- WHAT IS REQUIRED
Where does the string "text" occur in the records below? Copy every line that holds it.

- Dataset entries
================================

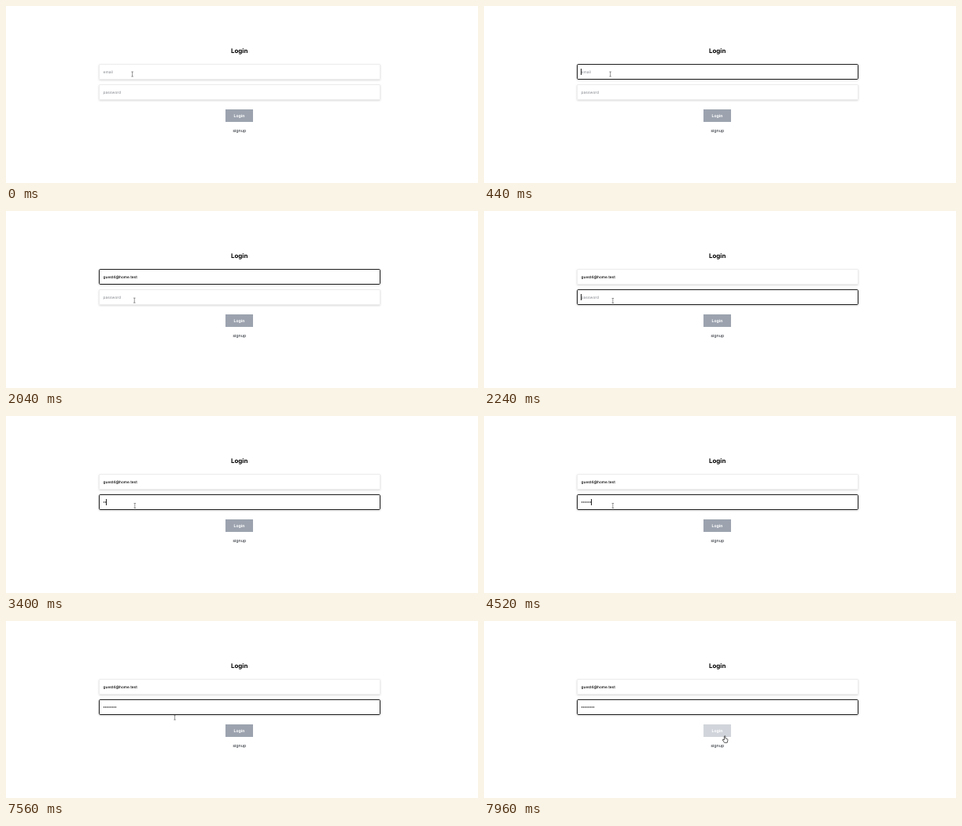
Recreate the animation shown at these times as an HTML page. Size 600 by 226 pixels, loop 8 s.

```html
<!DOCTYPE html>
<html lang="en">
<head>
<meta charset="utf-8">
<title>Login form</title>
<style>
  html, body { margin: 0; width: 100%; height: 100%; overflow: hidden; background: #fff; }
  svg { display: block; width: 100%; height: 100%; }
  text { font-family: Inter, "Open Sans", sans-serif; font-size: 4.8px; font-weight: 500; text-rendering: geometricPrecision; }
  .mid { text-anchor: middle; }
  .hint { fill: #92959b; }
  .field { fill: #fff; stroke: #ececee; filter: url(#soft); }
  .ring { fill: none; stroke: #1c1c1c; }
</style>
</head>
<body>
<svg viewBox="0 0 600 226" xmlns="http://www.w3.org/2000/svg">
  <defs>
    <filter id="soft" x="-5%" y="-30%" width="110%" height="180%">
      <feDropShadow dx="0" dy="1" stdDeviation=".9" flood-color="#000" flood-opacity=".15"/>
    </filter>
  </defs>
  <rect width="600" height="226" fill="#fff"/>
  <text class="mid" x="296.7" y="59.7" style="font-size:7.9px;font-weight:700">Login</text>

  <rect class="field" x="118.5" y="74.5" width="357" height="19" rx=".6"/>
  <rect class="field" x="118.5" y="100.5" width="357" height="19" rx=".6"/>
  <rect class="ring" id="ring" x="118.5" width="357" height="19" rx="1.2"/>

  <text class="hint" id="emailHint" x="123.6" y="85.8">email</text>
  <text id="email" x="123.6" y="85.8" style="font-size:4.75px">guest4@home.test</text>
  <text class="hint" id="passHint" x="123.6" y="111.8">password</text>
  <g id="dots"></g>
  <rect id="caret" width="1" height="8" fill="#222"/>

  <rect id="button" x="279" y="132" width="35" height="16"/>
  <text class="mid" x="296.5" y="141.8" fill="#fff" style="font-size:5.1px;font-weight:700">Login</text>
  <text class="mid" x="296.7" y="160.6" fill="#3c4148" style="font-size:5.3px">signup</text>

  <g id="cursor">
    <path id="beam" d="M-1.3-3H1.3M0-3V3M-1.3 3H1.3" fill="none" stroke="#444" stroke-width=".55"/>
    <path id="arrow" d="M0 0V7L1.6 5.5 2.7 8 3.8 7.5 2.7 5.1H5Z" fill="#fff" stroke="#111" stroke-width=".6"/>
    <path id="hand" d="M-.8-3.3Q0-4.2.7-3.3V-.7L3 .1Q4 .5 3.7 1.8L3 4.8H-.6L-2.9 1.5Q-3-.1-.8 1.3Z" fill="#fff" stroke="#111" stroke-width=".7" stroke-linejoin="round"/>
  </g>
</svg>
<script>
const LOOP = 8000;
const EMAIL_FOCUS = 200, EMAIL_FILLED = 1200, PASS_FOCUS = 2240;
const PITCH = 2.13;
const BLINK = 1080, LIT = 520;
const HOVER = 7800, FADE = 150;

const $ = id => document.getElementById(id);
const show = (el, on) => el.setAttribute('visibility', on ? 'visible' : 'hidden');
const clamp = v => Math.max(0, Math.min(1, v));
const lerp = (a, b, k) => a + (b - a) * k;
const easeInOut = k => k < .5 ? 4 * k ** 3 : 1 - 4 * (1 - k) ** 3;

// Five steady keystrokes, then three hesitant ones.
const keyTimes = [...Array.from({ length: 5 }, (_, i) => 2840 + 290 * i), 4520, 6240, 6920];

$('dots').innerHTML = keyTimes.map((_, i) =>
  `<circle cx="${124.6 + i * PITCH}" cy="110" r=".68"/>`).join('');
const dots = [...$('dots').children];

// First a bowed move between the fields, then a sweep to the button.
function mouseAt(t) {
  const down = easeInOut(clamp((t - 1360) / 800));
  const out = clamp((t - 7400) / 560);
  return [
    lerp(160.6, 163.8, down) - 12 * Math.sin(Math.PI * down) + 142.4 * (1 - (1 - out) ** 1.3),
    lerp(87, 114.5, down) + 36 * out ** 1.15
  ];
}

// The blink restarts on every focus change and keystroke.
function caretLit(t) {
  const last = Math.max(...[EMAIL_FOCUS, PASS_FOCUS, ...keyTimes].filter(e => e <= t));
  const editing = t >= EMAIL_FOCUS && (t < EMAIL_FILLED || t >= PASS_FOCUS);
  return editing && (t - last) % BLINK < LIT;
}

function mix(from, to, k) {
  return `rgb(${from.map((v, i) => Math.round(lerp(v, to[i], k)))})`;
}

function draw(t) {
  const onPass = t >= PASS_FOCUS;
  const typed = keyTimes.filter(k => t >= k).length;

  show($('ring'), t >= EMAIL_FOCUS);
  $('ring').setAttribute('y', onPass ? 100.5 : 74.5);
  show($('emailHint'), t < EMAIL_FILLED);
  show($('email'), t >= EMAIL_FILLED);
  show($('passHint'), !typed);
  dots.forEach((dot, i) => show(dot, i < typed));

  show($('caret'), caretLit(t));
  $('caret').setAttribute('x', 123 + Math.round(typed * PITCH));
  $('caret').setAttribute('y', onPass ? 106 : 80);

  const [x, y] = mouseAt(t);
  const overButton = x >= 279;
  const overField = y < 124;
  $('cursor').setAttribute('transform', `translate(${x} ${y})`);
  show($('hand'), overButton);
  show($('beam'), overField);
  show($('arrow'), !overField && !overButton);
  $('button').setAttribute('fill',
    mix([156, 163, 175], [209, 213, 219], clamp((t - HOVER) / FADE)));
}

const start = performance.now();
function tick() {
  draw((performance.now() - start) % LOOP);
  requestAnimationFrame(tick);
}
draw(0);
requestAnimationFrame(tick);
</script>
</body>
</html>
```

================================

- SOLVED PROBLEM
  text { font-family: Inter, "Open Sans", sans-serif; font-size: 4.8px; font-weight: 500; text-rendering: geometricPrecision; }
  .mid { text-anchor: middle; }
  <text class="mid" x="296.7" y="59.7" style="font-size:7.9px;font-weight:700">Login</text>
  <text class="hint" id="emailHint" x="123.6" y="85.8">email</text>
  <text id="email" x="123.6" y="85.8" style="font-size:4.75px">guest4@home.test</text>
  <text class="hint" id="passHint" x="123.6" y="111.8">password</text>
  <text class="mid" x="296.5" y="141.8" fill="#fff" style="font-size:5.1px;font-weight:700">Login</text>
  <text class="mid" x="296.7" y="160.6" fill="#3c4148" style="font-size:5.3px">signup</text>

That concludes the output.